See 2005 Test Results Page



This year we evaluated and tested new families imported in 2005. Honey production is down from last year mainly because there was a high count of mites in the fall of 2005. This resulted in smaller clusters in 2006 spring. Nevertheless, the colonies survived and quickly built up, thanks to an early warm spring. Swarming was more frequent than previous years. Some pure queens overwintered in small nucs were introduced in May to start a new colony with minimum bees and brood. They took longer to reach production size. This accounts for lower honey production in some of them.   We performed the habitual hygienic test, Quick-test and 24-Hour mite drop test.

See 2006 Test Results Page



This season was very good and we are encouraged by the visible results. Honey production is higher, varroa mite count is lower in September, compared to last year. We continued testing and evaluating pure stock, in order to maintain purity and to improve genetics in our Russian bees. We are confident that we are making progress, in achieving our goals, that is to breed bees able to survive and be productive in our climate, with a minimum of treatments for mites or antibiotics. If you take a look at our Mite Survey Results Page for this fall, you will see that we did not have to treat all colonies with formic acid, as well as with Fumagillin.

There was no Quick-Test for tracheal mite resistance last fall. It has been scheduled for next spring. In fact, due to a lack of HTM infected colonies in the province, it will prove impossible to perform this test in the future. From our colonies tested in 2007, we will select 1 queen mother and 1 drone mother per family to be used in 2008 in our breeding program.

Closed mated queens produced and sold in 2008 will be daughters from these 2006 selected breeders, which were selected in 2007.

Open mated queens produced and sold in 2008 will be daughters from the 2005 breeders used as queen mothers.
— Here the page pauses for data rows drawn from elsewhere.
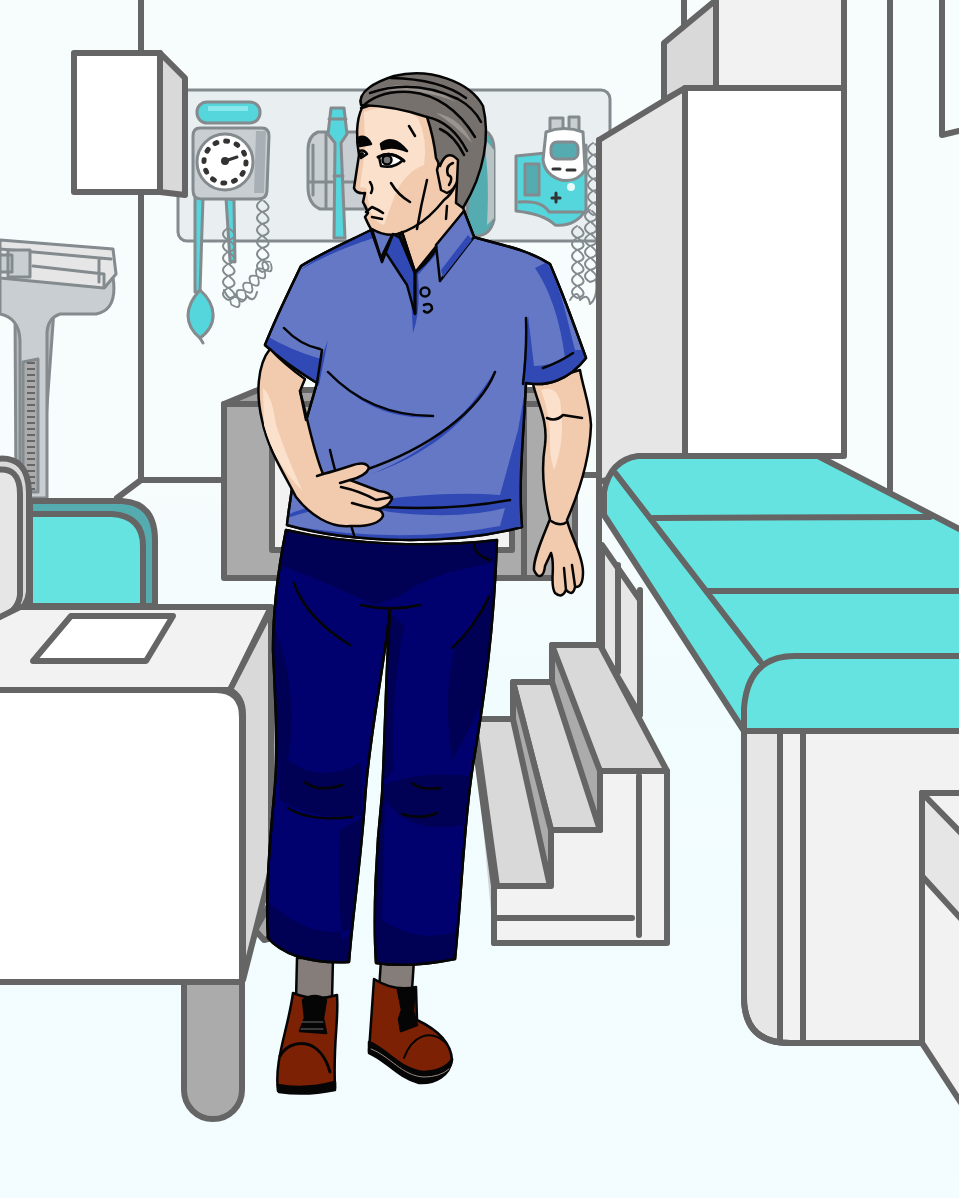
<!DOCTYPE html>
<html lang="en">
<head>
<meta charset="utf-8">
<title>Patient in an examination room</title>
<style>
:root{--wall:#f7fcfc;--floor:#f1fcff;--line:#656565;--light:#f2f2f2;--pale:#e6e6e6;--shade:#d9d9d9;--grey:#ababab;--teal:#64e3e0;--teal-dark:#55acb0;--tool:#55d5dc;--steel:#c9ced2;--steel-line:#848b8f;--skin:#f2cbae;--skin-light:#fbe0cb;--hair:#77716e;--hair-light:#9a9490;--shirt:#6478c6;--shirt-dark:#3049b5;--jeans:#00006f;--jeans-dark:#000055;--sock:#857d7a;--boot:#7c2104;--ink:#050505}
html,body{margin:0;height:100%;overflow:hidden;background:var(--wall)}
svg{display:block;width:959px;height:1198px}
.room{stroke:var(--line);stroke-width:6;stroke-linejoin:round;stroke-linecap:round;fill:none}
.tools{stroke:var(--steel-line);stroke-width:3;stroke-linejoin:round;stroke-linecap:round;fill:none}
.man{stroke:var(--ink);stroke-width:2.5;stroke-linejoin:round;stroke-linecap:round;fill:none}
.flat{stroke:none}
.white{fill:#fff}.light{fill:var(--light)}.pale{fill:var(--pale)}.shade{fill:var(--shade)}.grey{fill:var(--grey)}
.teal{fill:var(--teal)}.teal-dark{fill:var(--teal-dark)}.tool{fill:var(--tool)}.steel{fill:var(--steel)}
.skin{fill:var(--skin)}.skin-light{fill:var(--skin-light)}.hair{fill:var(--hair)}
.shirt{fill:var(--shirt)}.shirt-dark{fill:var(--shirt-dark)}
.jeans{fill:var(--jeans)}.jeans-dark{fill:var(--jeans-dark)}
.sock{fill:var(--sock)}.boot{fill:var(--boot)}.ink{fill:var(--ink)}
</style>
</head>
<body>
<svg viewBox="0 0 959 1198" role="img" aria-label="An older man in a blue polo shirt holds his stomach in a doctor's examination room">
<defs>
<linearGradient id="floor-fade" x1="0" y1="0" x2="0" y2="1"><stop offset="0" stop-color="#f7fcfc"/><stop offset=".3" stop-color="#f1fcff"/><stop offset="1" stop-color="#f3fdff"/></linearGradient>
<clipPath id="shirt-clip"><path id="shirt-shape" d="M371 230C345 243 322 253 301 266C289 291 276 317 265 345C281 360 299 372 317 383L306 421C298 452 291 490 287 525C350 543 450 546 522 527C518 480 524 430 526 383C547 387 569 380 586 358C575 327 563 294 550 264C527 249 500 245 474 237L464 211L440 236L400 234Z"/></clipPath>
<clipPath id="jeans-clip"><path id="jeans-shape" d="M286 530C278 570 273 610 273 650C275 690 278 740 275 785C271 830 265 890 268 938C280 952 305 964 349 962C352 920 361 860 365 800C369 735 384 670 390 608C386 670 385 740 382 795C376 850 373 915 376 963C402 967 430 964 455 959C462 890 464 820 473 765C484 700 494 630 497 540C430 548 350 545 286 530Z"/></clipPath>
<path id="coil" d="M0 0q-10 6 0 12q12-3 2-11M0 12q-10 6 0 12q12-3 2-11M0 24q-10 6 0 12q12-3 2-11M0 36q-10 6 0 12q12-3 2-11M0 48q-10 6 0 12q12-3 2-11M0 60q-10 6 0 12q12-3 2-11"/>
</defs>

<rect id="wall" width="959" height="1198" fill="var(--wall)"/>
<path id="floor" fill="url(#floor-fade)" d="M0 600L141 480H600L890 490L959 530V1198H0Z"/>
<g id="wall-lines" class="room">
<path d="M141 0V480H240M141 480L117 498M684 0V30M890 0V490M942 0V135L959 131"/>
<path d="M570 475H602"/>
</g>

<g id="instrument-panel" class="tools">
<rect x="178" y="90" width="432" height="151" rx="9" fill="#e9eff1"/>
<g id="blood-pressure-gauge">
<rect class="tool" x="197" y="102" width="63" height="21" rx="10"/>
<path class="flat" fill="#88e8ec" d="M208 106H248V111H208Z"/>
<path class="tool" d="M195 197L203 198L200 292H195ZM226 198L234 200L235 262L230 261Z"/>
<path class="tool" d="M200 290C184 307 184 325 200 338C218 325 217 305 200 290Z"/>
<path d="M200 338L203 343"/>
<path class="steel" d="M200 128H262Q269 128 269 136L267 190Q267 199 258 199H201Q193 199 193 190V136Q193 128 200 128Z"/>
<path class="flat" fill="#a9b0b5" d="M256 131H266L264 193H254Z"/>
<circle class="white" cx="225" cy="162" r="28"/>
<circle cx="225" cy="162" r="21" stroke="#333" stroke-width="5" stroke-dasharray="2 9"/>
<circle class="flat" cx="225" cy="161" r="4" fill="#333"/><path d="M225 161L237 157" stroke="#333"/>
<g stroke-width="2"><use href="#coil" x="262" y="200"/><use href="#coil" x="228" y="228"/><use href="#coil" transform="translate(270 262) rotate(42) scale(1 .8)"/><path d="M224 290q6 14 12 4q5 14 11 2q7 8 10-4"/></g>
</g>
<g id="otoscope">
<path class="steel" d="M318 132H365V209H320Q308 204 308 187V150Q308 136 318 132Z"/>
<path d="M313 145V195M326 133V208M309 182H360"/>
<path class="tool" d="M331 108H344L347 134L341 143L345 238H334L335 143L328 134Z"/>
<path d="M329 119H346M334 176H343"/>
</g>
<path class="teal-dark" d="M470 130H484Q494 135 494 150V220Q490 236 476 236H466Z"/>
<path class="flat" fill="#b8c3c6" d="M483 137Q490 170 487 225L494 218V150Z"/>
<g id="thermometer">
<path class="tool" d="M516 156L546 153L578 158L586 145V210Q575 227 555 225Q544 214 516 211Z"/>
<path class="teal-dark" d="M525 164H539V195H525Z"/><path d="M519 202Q542 200 549 212H582"/>
<path class="steel" d="M550 118H563V132H550ZM569 117H579V134H569Z"/>
<path class="white" d="M546 132Q564 125 583 132L585 170Q577 183 561 180Q545 175 543 160Z"/>
<rect class="teal-dark" x="551" y="142" width="27" height="17" rx="6"/>
<path d="M553 169H560M567 170H575M556 193V202M552 198H560" stroke="#333"/><circle class="flat" cx="571" cy="187" r="4" fill="#e8fbfb"/>
<g stroke-width="2"><use href="#coil" x="593" y="143"/><use href="#coil" x="590" y="210"/><use href="#coil" x="577" y="226"/><path d="M570 300q8-12 10 0q8-8 10 4q8-6 6-24"/></g>
</g>
</g>

<g id="wall-box" class="room">
<path class="shade" d="M160 53L185 78V195L160 192Z"/>
<rect class="white" x="74" y="53" width="86" height="139"/>
</g>

<g id="tall-cabinet" class="room">
<path class="pale" d="M599 140L685 88V456L599 482Z"/>
<path class="shade" d="M664 43L716 0V88H685L664 100Z"/>
<path class="light" d="M716-4H844V88H716Z"/>
<path class="white" d="M685 88H844V456H685Z"/>
<path d="M599 140V645"/>
</g>

<g id="scale" class="tools" stroke-width="4">
<path fill="#bcbcbc" d="M15 310H54L46 420V498H16Z"/>
<path class="steel" d="M0 275L105 287L113 277Q118 310 96 314H60Q48 318 47 332V498H20V340Q19 318 0 314Z"/>
<path class="pale" d="M0 240L113 249L116 274L104 288L0 278Z"/>
<path d="M0 249L111 259M33 266L104 274V286M99 260V282"/>
<path class="steel" d="M8 250H30V277H8ZM0 255H12V272H0Z"/>
<path class="grey" d="M23 362L38 359V492H23Z"/>
<path d="M31 362V490" stroke="#666" stroke-width="8" stroke-dasharray="2 4" stroke-linecap="butt"/>
</g>

<g id="desk-back" class="room">
<path fill="#a0a0a0" d="M224 404L258 390H545V404Z"/>
<path class="grey" d="M224 404H560V578H224Z"/>
<rect class="light" x="272" y="430" width="240" height="120"/>
<path class="grey" d="M524 404H575V578H524Z"/>
</g>

<g id="chair" class="room">
<path class="teal-dark" d="M30 501H122Q155 503 155 540V606H30Z"/>
<path class="teal" d="M30 514H112Q143 516 143 546V606H30Z"/>
<path class="shade" d="M-4 459Q28 455 29 492V592Q28 606 12 618L-4 622Z"/>
<path class="pale" d="M-4 470Q20 466 20 494V595Q18 613-4 619Z"/>
</g>

<g id="desk" class="room">
<path class="grey" d="M184 982H242V1090A29 29 0 0 1 184 1090Z"/>
<path class="grey" d="M255 930L272 900V938L264 940Z"/>
<path class="light" d="M-4 619L20 607H271L230 690H-4Z"/>
<path class="shade" d="M271 610L230 690Q243 697 243 715V980L271 870Z"/>
<path class="white" d="M-4 690H216Q242 690 242 717V982H-4Z"/>
<path class="white" d="M71 616H173L146 661H33Z"/>
</g>

<g id="exam-table" class="room">
<path class="pale" d="M602 545L640 600V715L602 650Z"/>
<path d="M618 565V672M640 590V712"/>
<path class="light" d="M744 731H963V1043H790Q744 1043 744 997Z"/>
<path class="pale flat" d="M747 733H780V1039Q748 1034 747 997Z"/>
<path d="M744 731V997Q744 1043 790 1043H922M780 733V1040M803 733V1040"/>
<path class="teal" d="M604 492Q610 460 638 456H818L963 531V731H744L604 515Z"/>
<path d="M616 474L760 661M653 518L930 517M708 591H959M744 731V708Q748 656 795 656H959M744 731H959"/>
</g>

<g id="side-unit" class="room">
<path class="light" d="M922 793H963V1106L922 1043Z"/>
<path class="pale" d="M922 793L963 835V921L922 876Z"/>
<path d="M922 793H959"/>
</g>

<g id="step-stool" class="room">
<path class="light" d="M494 886H550V830H600V771H667V943H494Z"/>
<path class="shade" d="M552 645H600L667 771H600L552 682Z"/>
<path class="grey" d="M552 645L600 771V830L552 705Z"/>
<path class="shade" d="M513 682H552L600 830H551Z"/>
<path class="grey" d="M513 682L551 830V886L513 745Z"/>
<path class="shade" d="M474 719H513L550 886H497Z"/>
<path class="grey flat" d="M474 730L494 886V943Z" opacity=".5"/>
<path d="M474 735L494 886V943M494 918H632M639 776V935"/>
</g>

<g id="patient" class="man">
<g id="boots">
<path class="sock" d="M297 958H333L332 1000H296ZM381 960H414L412 990H379Z"/>
<path class="boot" d="M293 993Q315 1002 337 995C339 1020 333 1040 335 1088L278 1091C274 1060 288 1030 293 993Z"/>
<path class="ink" d="M278 1085Q305 1090 335 1082V1090Q306 1096 279 1092ZM303 1000Q315 992 326 1000L323 1018L326 1033L300 1031L305 1018Z"/>
<path d="M280 1056C290 1038 320 1036 330 1072" stroke-width="3"/>
<path d="M302 1022H323M301 1029H323" stroke="#6a6a6a" stroke-width="1"/>
<path class="boot" d="M374 979C388 988 402 990 416 987L417 1020C436 1029 451 1042 452 1060C450 1074 435 1081 419 1079C398 1073 388 1056 369 1051Z"/>
<path class="ink" d="M369 1042C388 1050 402 1071 424 1072C438 1071 448 1066 452 1059C450 1076 435 1084 419 1083C397 1077 386 1060 369 1053ZM398 990L415 988L413 1011L417 1025L401 1031L399 1019L402 1010Z"/>
<path d="M404 1058C412 1036 430 1028 446 1043" stroke-width="2"/>
<path d="M371 1049C390 1056 402 1076 424 1077Q440 1077 449 1069" stroke="#9a8a80" stroke-width="1"/>
</g>

<g id="trousers">
<use href="#jeans-shape" class="jeans"/>
<g clip-path="url(#jeans-clip)" class="flat">
<path class="jeans-dark" d="M280 525H500V562Q430 572 400 596L375 605Q320 580 280 565ZM455 648C478 620 490 590 500 570L488 690Q470 730 452 760C446 720 446 680 455 648ZM272 620Q300 690 288 760Q320 785 362 762V815Q315 822 280 800ZM372 790Q410 770 470 776L463 825Q410 835 385 800L382 920Q420 945 460 930V970H370ZM266 900Q310 940 350 930V970H266ZM340 830Q338 900 342 940L356 930L366 815ZM388 612L404 625Q390 700 394 770L376 790Z"/>
</g>
<use href="#jeans-shape"/>
<path d="M361 605Q390 612 420 605M390 608L388 650M294 583Q306 618 350 645M489 597Q474 628 452 648M305 782Q318 793 342 785M288 808Q310 822 352 817M412 783Q422 791 440 788M402 814Q420 820 437 813M474 545Q475 555 490 560"/>
</g>

<g id="far-arm">
<path class="skin" d="M533 384C538 405 548 420 545 445C540 475 545 500 550 519C544 535 533 558 534 570C538 580 544 577 545 566L551 553C556 566 549 584 555 593Q562 599 566 590Q573 597 575 587Q583 588 583 572C583 555 570 535 567 520C580 490 590 455 591 425C590 405 583 388 580 370Z"/>
<path class="skin-light flat" d="M541 390Q555 385 560 400Q566 440 554 470Q549 455 550 435Q549 410 541 390Z"/>
<path d="M547 418Q556 422 563 415L582 418M551 521Q560 527 567 522M566 590L564 568M575 586L572 565"/>
</g>

<g id="polo-shirt">
<use href="#shirt-shape" class="shirt"/>
<g clip-path="url(#shirt-clip)" class="flat">
<path class="shirt-dark" d="M300 270Q340 241 371 231L374 238Q335 250 300 270ZM265 335Q290 350 321 359L328 340L319 385L306 390L262 352ZM547 262C562 290 567 320 575 350L590 350V370Q555 392 522 384L528 315L534 366Q550 366 565 358C560 320 550 290 535 268ZM526 385L518 430L500 495Q430 490 340 506Q305 505 288 515V550H525ZM328 370Q365 413 435 417Q370 422 328 370ZM494 372C478 410 440 450 372 474C430 450 468 415 494 372ZM402 236Q410 270 413 333Q421 310 418 275L440 250Z"/>
<path d="M287 518Q340 500 390 512Q460 520 505 508L500 526Q400 545 287 525Z" class="shirt"/>
</g>
<use href="#shirt-shape"/>
<path d="M328 372Q370 416 433 416M495 372C480 410 430 448 365 470M526 318Q527 350 523 384M322 350L317 383M330 450Q337 480 354 535M358 505Q440 513 510 500M284 328Q300 345 320 349M543 368Q560 362 573 353"/>
</g>

<g id="near-arm">
<path class="skin" d="M270 349C257 365 256 395 262 420C268 450 285 475 296 497C310 515 330 528 350 526Q378 527 383 516Q383 510 375 509Q387 509 392 499Q391 492 379 491L350 480Q366 476 369 468Q366 460 350 466Q335 471 323 474C313 450 308 420 300 391L305 379Q285 365 270 349Z"/>
<path class="skin-light flat" d="M263 388Q272 395 276 425Q286 455 302 490Q275 465 264 425Z"/>
<path d="M323 474L317 476M350 480L340 483M341 487Q360 491 376 500L392 497M352 503Q365 507 376 509M300 391L306 420"/>
</g>

<g id="head">
<path class="skin" d="M402 232L415 272Q428 264 440 243L464 211L455 170Z"/>
<path class="skin" d="M362 108C356 120 356 140 359 155L354 188Q356 194 365 193L363 202Q366 207 368 213L365 217C369 226 372 234 381 236C404 236 425 224 444 200Q458 190 462 160L440 110L400 95Z"/>
<path class="skin-light flat" d="M364 112Q395 100 418 118Q428 140 424 165Q405 172 395 195L384 225Q374 222 370 210L366 188L360 187L365 150Z"/>
<path class="skin" d="M437 170C440 154 452 150 459 160C463 172 456 190 447 193L441 190Z"/>
<path d="M453 163Q445 166 448 175Q454 177 449 185"/>
<path class="hair" d="M361 105C357 92 375 82 394 76C430 67 470 82 483 106C490 135 485 172 463 208L456 203L458 160Q447 148 440 166L436 158C434 140 430 126 427 117Q395 106 361 105Z"/>
<path class="flat" fill="var(--hair-light)" d="M373 91Q415 75 456 102Q425 88 373 91ZM436 113Q461 118 472 143Q454 124 436 113Z"/>
<path d="M361 108Q378 90 410 92Q450 96 475 137M370 93Q413 78 458 99Q474 108 481 122M427 117Q452 122 467 151M440 129Q454 135 464 155M391 78Q440 79 466 98"/>
<path class="ink" fill="#403a36" d="M381 144Q393 134 407 151Q393 145 382 149ZM358 138Q366 134 371 144L360 146Z"/>
<path fill="#fff" d="M379 157Q390 150 403 160Q394 169 381 166Z"/>
<path fill="#fff" d="M359 151Q364 149 367 154L361 158Z"/>
<circle cx="387" cy="160" r="4.5" fill="#777"/><circle class="flat ink" cx="362" cy="154" r="2"/>
<path d="M378 157Q391 150 404 161" stroke-width="3"/>
<path d="M370 182Q374 188 371 193M366 212L372 207Q379 210 383 213M372 217L382 219M391 183Q398 195 410 202M427 180Q421 205 417 229M409 126L415 136M447 206L446 219M402 232L415 272"/>
</g>

<g id="collar">
<path class="shirt-dark" d="M371 230L382 262L393 234L400 238L415 273V314L407 285Z"/>
<path class="shirt" d="M372 229L381 258L392 235L400 234Q385 237 372 229ZM464 211L474 237L440 281L436 245Z"/>
<path class="shirt-dark flat" d="M472 240L443 277L441 270L468 235Z"/>
<path d="M400 236L415 273L436 247M415 273V313" stroke-width="3"/>
<circle cx="425" cy="292" r="4.5"/><path d="M424 305Q432 302 432 309Q428 315 424 311"/>
</g>
</g>
</svg>
</body>
</html>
They will be mated in an semi-isolated mating apiary flooded with Russian drones from selected drone colonies.

See 2007 Test Results Page



This is our best year ever for honey production. We had a good crop. This is also the first time we were able to truly select for disinclination to swarming. We were able to observe colonies with no or very few cell cups at the bottom of frames. Moreover, these colonies were congested and did not attempt to swarm.   We plan to use these colonies as drone mothers and queen mothers next season. Because of the nosema alert, we sampled bees from the entrance in late summer to know the level of spores per apiary, and per potential breeder. We performed the quantitative tests as usual for honey production, hygienic behaviour, 24-hour varroa mite drop, varroa count / 100 bees, and nosema spores level.

See 2008 Test Results Page



The nosema level reached dangerous proportion during the winter, and we experienced higher than normal losses, even though varroa level were low. See Survey Results page. We sampled the best survival colonies for nosema spore level in the spring to help us select the best breeders. We switched to the Cloake Board Method for our cell builders this summer, and we loved it. The cells are larger in size, and more consistent results are achieved. Additionally, we improved our mating nuclei management by making liberal use of Global Patties pollen substitutes all summer, and we waited 18 to 21 days before collecting mated queens, instead of the usual 14. It is supposed to give enough time for the new queen to build up her pheromone level higher, and so the queens are better quality, and they are better accepted. We were unable to make use or our isolated mating apiary because of the non-stop rain, so we mated the next generation near our regular open mated apiary.   We requeened many colonies using these queens. Because of the abundant rain and cooler weather, we did not get much of a honey crop, so we forfeited weighing the colonies and consequently, we do not have the honey production results.   The hygienic test was performed in August as usual and we are pleased with the consistent results: most of the colonies tested in the Group 1. This shows us that we are on the right track.   The OBA Tech-Tranfer Team sampled each tested colonies to evaluate nosema levels; results will be coming to us during winter. The 24-Hour Mite Drop Test was also performed.

See 2009 Test Results Page